Before the pandemic, Alice Bates regularly volunteered at the Manchester-based charity, Every Month, where she and other helpers prepared period packs – containing pads, tampons and a bar of chocolate as a treat – for distribution at food banks and refugee shelters
“At the moment that’s difficult,” said Bates, who during the lockdown has turned her living room into a mini production line. “I’m making the packs at home and distribute them where needed.”
Charities like Every Month, which supply menstrual products to refugees, asylum seekers and homeless women, have reported increased demand for their services during the pandemic, whilst facing a challenge to how they operate.
“People have lost their jobs, their businesses are closing,” said Hannah Aziz, a trustee at Every Month. “Some are having to make a decision [between] using sanitary products or feeding their kids”.
Before the crisis, Bloody Good Period, a charity set up by Gabby Edlin in 2016, liaised with refugees centres and food banks to distribute period products to those in need.
But with many of the places they delivered to now closed, the organisation has been forced to change strategy. It has opened a trust-based take-what-you-need scheme at its storage unit in London and is also delivering products direct to individuals. “Some have physical disabilities, have to self-isolate or have economic barriers to purchase the products for themselves,” said Alix Smith, a team member at Bloody Good Period.
Doyin is one of the women that Bloody Good Period has been helping get menstrual products in these unusual circumstances. “I have been very unwell, so I have had to self-isolate.
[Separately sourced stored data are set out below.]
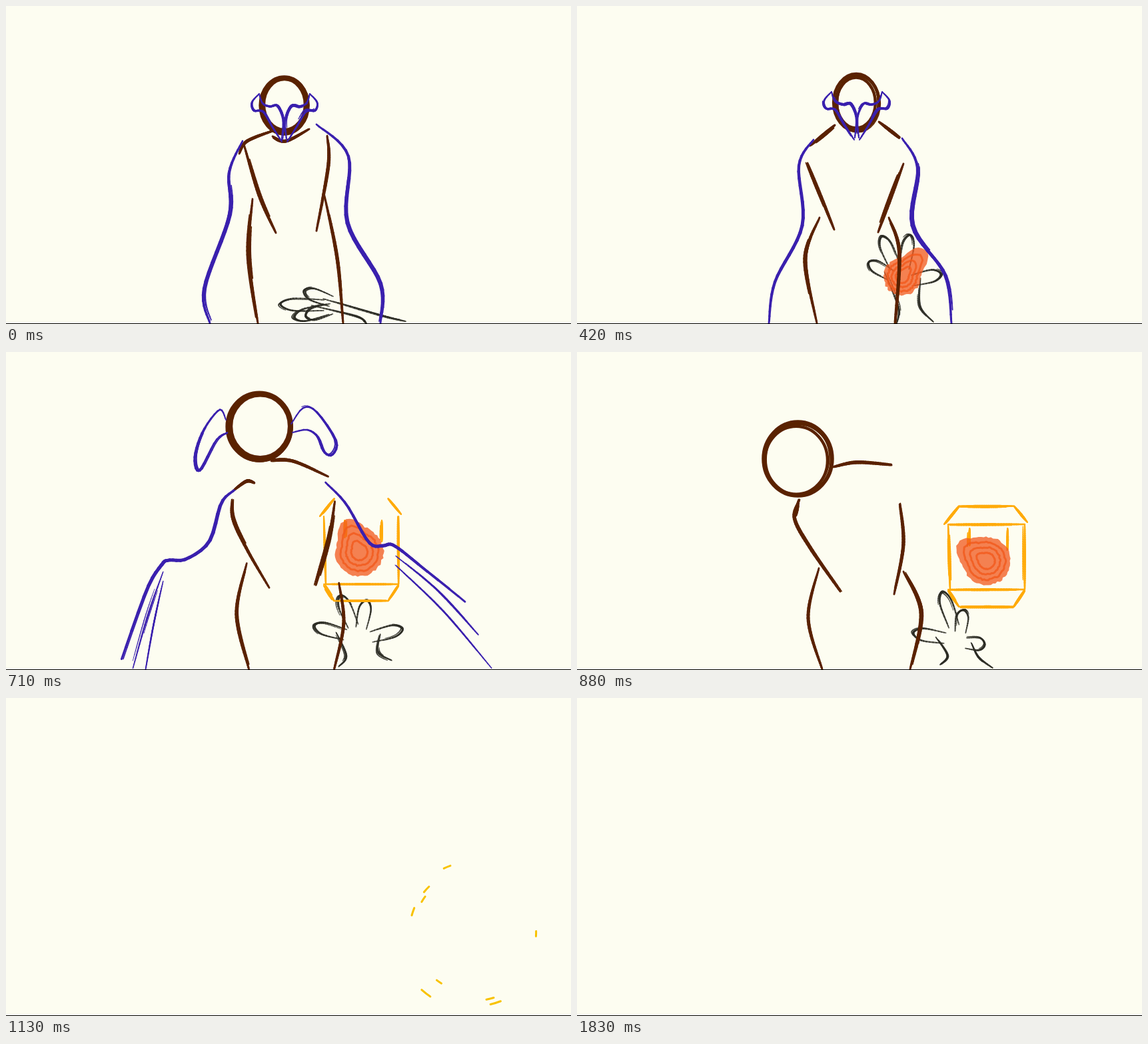
An HTML page with a canvas for the animation above (1.87 s loop, 848 by 478 pixels).

```html
<!DOCTYPE html>
<html lang="en">
<head>
<meta charset="utf-8">
<title>Sketch loop</title>
<style>
html, body { margin: 0; width: 100%; height: 100%; overflow: hidden; background: #fdfdf1 }
canvas { display: block }
</style>
</head>
<body>
<canvas id="stage" width="848" height="478"></canvas>
<script>
const ctx = document.getElementById('stage').getContext('2d');
const LOOP = 1870, STEP = 1000 / 24;
const BROWN = '#5a2200', BLUE = '#3a20ae', COAL = '#2c2c24', AMBER = '#ffab0a', FIRE = '#f2591c';
const KEYS = [0, 10, 14, 21, 25]; // drawings at which the poses are set
let seed = 1;

const rand = () => (seed = seed * 16807 % 2147483647) / 2147483647;
const wobble = a => (rand() * 2 - 1) * a;
const mix = (p, q, u) => p.map((v, i) => v + (q[i] - v) * u);
const points = s => s.split(' ').map(p => p.split(',').map(Number));
const mirror = pts => pts.map(([x, y]) => [-x, y]);

// Smooth curve through the points, evenly sampled so that any two curves can morph
function curve(s) {
  const p = points(s), m = p.length - 1;
  const get = i => p[Math.max(0, Math.min(m, i))];
  return Array.from({ length: 33 }, (_, k) => {
    const i = Math.min(m - 1, Math.floor(k / 32 * m)), u = k / 32 * m - i;
    const [a, b, c, d] = [get(i - 1), get(i), get(i + 1), get(i + 2)];
    return [0, 1].map(j => b[j] + .5 * u * (c[j] - a[j] +
      u * (2 * a[j] - 5 * b[j] + 4 * c[j] - d[j] + u * (3 * (b[j] - c[j]) + d[j] - a[j]))));
  });
}

function pose(list, n) {
  const last = list.length - 1;
  let i = KEYS.length - 1;
  while (KEYS[i] > n) i--;
  if (i >= last) return list[last];
  const u = (n - KEYS[i]) / (KEYS[i + 1] - KEYS[i]);
  return list[i].map((p, j) => mix(p, list[i + 1][j], u));
}

function brush(pts, w) {
  const m = pts.length - 1;
  for (let i = 0; i < m; i++) {
    ctx.lineWidth = w * (.55 + .45 * Math.sin(Math.PI * i / m));
    ctx.beginPath();
    ctx.moveTo(...pts[i]);
    ctx.lineTo(...pts[i + 1]);
    ctx.stroke();
  }
}

// One firm stroke and two loose, partial repeats
function sketch(pts, w, color) {
  ctx.strokeStyle = color;
  brush(pts, w);
  for (let k = 0; k < 2; k++) {
    const dx = wobble(3), dy = wobble(2), cut = () => Math.floor(rand() * pts.length * .4);
    brush(pts.slice(cut(), pts.length - cut()).map(([x, y]) => [x + dx, y + dy]), w * .55);
  }
}

const rough = (s, w, color) => sketch(curve(s), w, color);
const body = [
  ['350,222 362,203 405,186', '350,210 387,179', '345,200 385,163 408,157', '333,222 326,250'],
  ['400,196 420,203 455,185', '453,174 484,198', '408,157 440,163 492,200', '385,173 420,166 472,170'],
  ['357,208 380,285 405,341', '346,236 386,336', '343,222 358,270 395,350', '334,222 326,250 350,295 395,360'],
  ['482,195 484,240 466,338', '490,237 452,340', '500,222 457,340', '485,228 490,290 476,364'],
  ['370,290 364,375 378,477', '364,318 343,380 360,477', '360,312 345,390 362,477', '363,325 347,400 368,477'],
  ['478,285 497,380 506,477', '468,318 484,370 478,477', '507,360 500,420 487,477', '490,330 516,392 500,477']
].map(part => part.map(curve));

const wings = [
  { spread: [17, 14], poses: [
    '355,203 335,250 335,315 297,425 306,477',
    '355,201 333,240 338,330 297,415 288,477',
    '348,197 320,215 297,292 245,311 205,285 188,261 150,292 86,450',
    '333,222 300,330 290,477'] },
  { spread: [20, 50], poses: [
    '466,178 514,226 513,325 563,417 562,477',
    '488,199 511,243 503,330 552,404 562,477',
    '480,172 525,210 572,283 600,262 624,223 680,225 808,299',
    '479,228 520,330 530,477'] }
].map(w => ({ ...w, poses: w.poses.map(curve) }));

// The face is placed from the middle of the head
const brow = curve('38,-17 33,-3 22,2 10,1 1,22 3,52');
const cheek = curve('38,-17 49,-4 46,8 32,10 18,33 4,55');
const ears = [
  [mirror(cheek), mirror(cheek), curve('-50,-11 -60,-26 -85,7 -97,45 -90,65 -65,20 -48,8')],
  [cheek, cheek, curve('48,-5 66,-29 86,-23 115,20 110,41 98,38 88,15 72,4 50,8')]
];

// Middle, then radii
const head = ['418,149 34,41', '420,146 32,41', '417,77 44,46', '331,161 50,54'].map(points);
// Palm, three fingertips, thumb, both sides of the wrist
const hand = [
  '505,452 412,448 432,468 450,466 447,428 541,477 600,474',
  '485,415 438,385 458,346 500,344 546,403 480,477 535,475',
  '495,430 432,403 467,370 513,363 583,398 465,475 545,455',
  '572,435 505,422 548,360 580,388 612,440 545,470 624,475'
].map(points);
// Two corners of the glass
const lantern = ['440,450 470,477', '460,370 525,432', '417,238 527,343', '557,259 672,357', '645,305 760,403'].map(points);
// Middle, size, tip
const flame = ['465,465 14,0 480,440', '488,407 28,0 522,366', '467,291 36,0 464,224', '615,314 36,0 572,288', '702,360 38,0 665,325'].map(points);

function drawBody(n) {
  for (const part of body) sketch(pose(part, n), 5, BROWN);
  const [[x, y], [rx, ry]] = pose(head, n);
  for (let k = 0; k < 5; k++) {
    ctx.lineWidth = k < 3 ? 4.5 : 1.5;
    ctx.beginPath();
    ctx.ellipse(x + wobble(2), y + wobble(2), rx + 2 - k % 3 * 2.5, ry + 2 - k % 3 * 2.5, 0, 0, 7);
    ctx.stroke();
  }
}

function drawWings(n) {
  const open = Math.max(0, Math.min(1, (n - 10) / 4));
  for (const { spread, poses } of wings) {
    const pts = pose(poses, n), elbow = pts[22], tip = pts[32];
    sketch(pts, 5, BLUE);
    for (let k = 1; k <= 2; k++) {
      const end = tip.map((v, j) => v + spread[j] * k * open);
      const from = [elbow[0], elbow[1] + 14 * k * open];
      const mid = mix(from, end, .5);
      if (open) rough([from, [mid[0], mid[1] - 8], end].join(' '), 2.5, BLUE);
    }
  }
}

function drawFace(n) {
  ctx.save();
  ctx.translate(...pose(head, n)[0]);
  for (const ear of ears) sketch(pose(ear, n), 3.5, BLUE);
  if (n < 12) for (const side of [brow, mirror(brow)]) sketch(side, 3.5, BLUE);
  ctx.restore();
}

function drawHand(n) {
  const [palm, ...rest] = pose(hand, n), tips = rest.slice(0, 4), wrist = rest.slice(4);
  ctx.globalAlpha = .8;
  for (const tip of tips) {
    const dx = tip[0] - palm[0], dy = tip[1] - palm[1], d = Math.hypot(dx, dy);
    const at = (along, side) => [palm[0] + dx * along - dy / d * side, palm[1] + dy * along + dx / d * side];
    rough([at(.3, 9), at(.8, 9), at(1, 0), at(.8, -9), at(.3, -7)].join(' '), 3, COAL);
  }
  wrist.forEach((w, i) => rough([mix(palm, tips[i * 3], .5), mix(palm, w, .6), w].join(' '), 3, COAL));
  ctx.globalAlpha = 1;
}

function drawLantern(n) {
  const [[l, t], [r, b]] = pose(lantern, n), d = (r - l) * .14;
  const edges = [
    [[l, t], [l + 3, b]], [[r, t], [r, b]], [[l, b], [r, b]],
    [[l, b + 2], [l + d, b + 1.6 * d], [r - d, b + 1.6 * d], [r, b + 2]],
    [[l + 2 * d, t + 6], [l + 2 * d, t + 32]], [[r - 1.6 * d, t + 6], [r - 1.6 * d, t + 38]],
    [[l - 6, t], [l + d, t - 1.7 * d]], [[r + 4, t - 3], [r - d, t - 1.7 * d]]
  ];
  if (n > 17) edges.push([[l, t], [r, t]], [[l + d, t - 1.7 * d], [r - d, t - 1.7 * d]]);
  for (const e of edges) for (let i = 1; i < e.length; i++) rough(e.slice(i - 1, i + 1).join(' '), 3.8, AMBER);
}

// A round body that narrows to its tip
function drawFlame(n) {
  const [[x, y], [size], tip] = pose(flame, n);
  const reach = Math.hypot(tip[0] - x, tip[1] - y), lean = Math.atan2(tip[1] - y, tip[0] - x);
  ctx.fillStyle = ctx.strokeStyle = FIRE;
  for (let k = 0; k < 4; k++) {
    ctx.beginPath();
    for (let a = 0; a < 6.28; a += .1) {
      const radius = (size + (reach - size) * Math.max(0, Math.cos(a)) ** 9 + wobble(1.5)) * (1 - k * .22);
      ctx.lineTo(x + Math.cos(lean + a) * radius, y + Math.sin(lean + a) * radius);
    }
    ctx.closePath();
    ctx.globalAlpha = k ? .8 : .75;
    ctx.lineWidth = 3;
    k ? ctx.stroke() : ctx.fill();
  }
  ctx.globalAlpha = 1;
}

// Ring of embers that grows while it breaks apart
function drawBurst(n) {
  const age = n - 24, r = 110 * (1 - .5 ** (age + 1));
  ctx.strokeStyle = '#f8c200';
  for (let k = 0; k < 32 * .65 ** age; k++) {
    const a = rand() * 6.283, len = (.3 + rand() * .3) / (age + 1);
    ctx.lineWidth = 3;
    ctx.beginPath();
    ctx.arc(702, 352, r + wobble(14), a, a + len);
    ctx.stroke();
  }
}

function render(n) {
  seed = 911 + n * 7919;
  ctx.fillStyle = '#fdfdf1';
  ctx.fillRect(0, 0, 848, 478);
  ctx.lineCap = ctx.lineJoin = 'round';
  const parts = [
    [drawHand, 0, 24], [drawLantern, 12, 24], [drawFlame, 6, 24], [drawBody, 0, 24],
    [drawWings, 0, 18], [drawFace, 0, 18], [drawBurst, 24, 29]
  ];
  for (const [draw, from, to] of parts) if (n >= from && n < to) draw(n);
  ctx.fillStyle = '#000';
  ctx.fillRect(0, 477, 848, 1);
}

const start = performance.now();
let shown = -1;
function tick() {
  const t = (performance.now() - start) % LOOP;
  const n = Math.min(44, Math.floor((t + 5) / STEP));
  if (n !== shown) render(shown = n);
  requestAnimationFrame(tick);
}
tick();
</script>
</body>
</html>
```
This has been so hard for me, because I have very heavy periods that last for two weeks,” she said. “I was trying to use tissue but I am running out of that, too. I have had to cut up some of my clothes and use them instead.”
I’m making the packs at home and distribute them where needed
Both Bloody Good Period and Every Month have reported several calls from NHS staff asking for help with period products. Shift work, busy schedules and panic buying have left some frontline workers struggling to find pads and tampons.
“Our policy has always been to provide products to people who can’t access them and that’s why now we are starting to supply products to NHS staff too,” said Smith. “Struggling to find products adds another level of stress and we want to help NHS staff to not worry if they are going to find their products.”
Image: Velizar Ivanov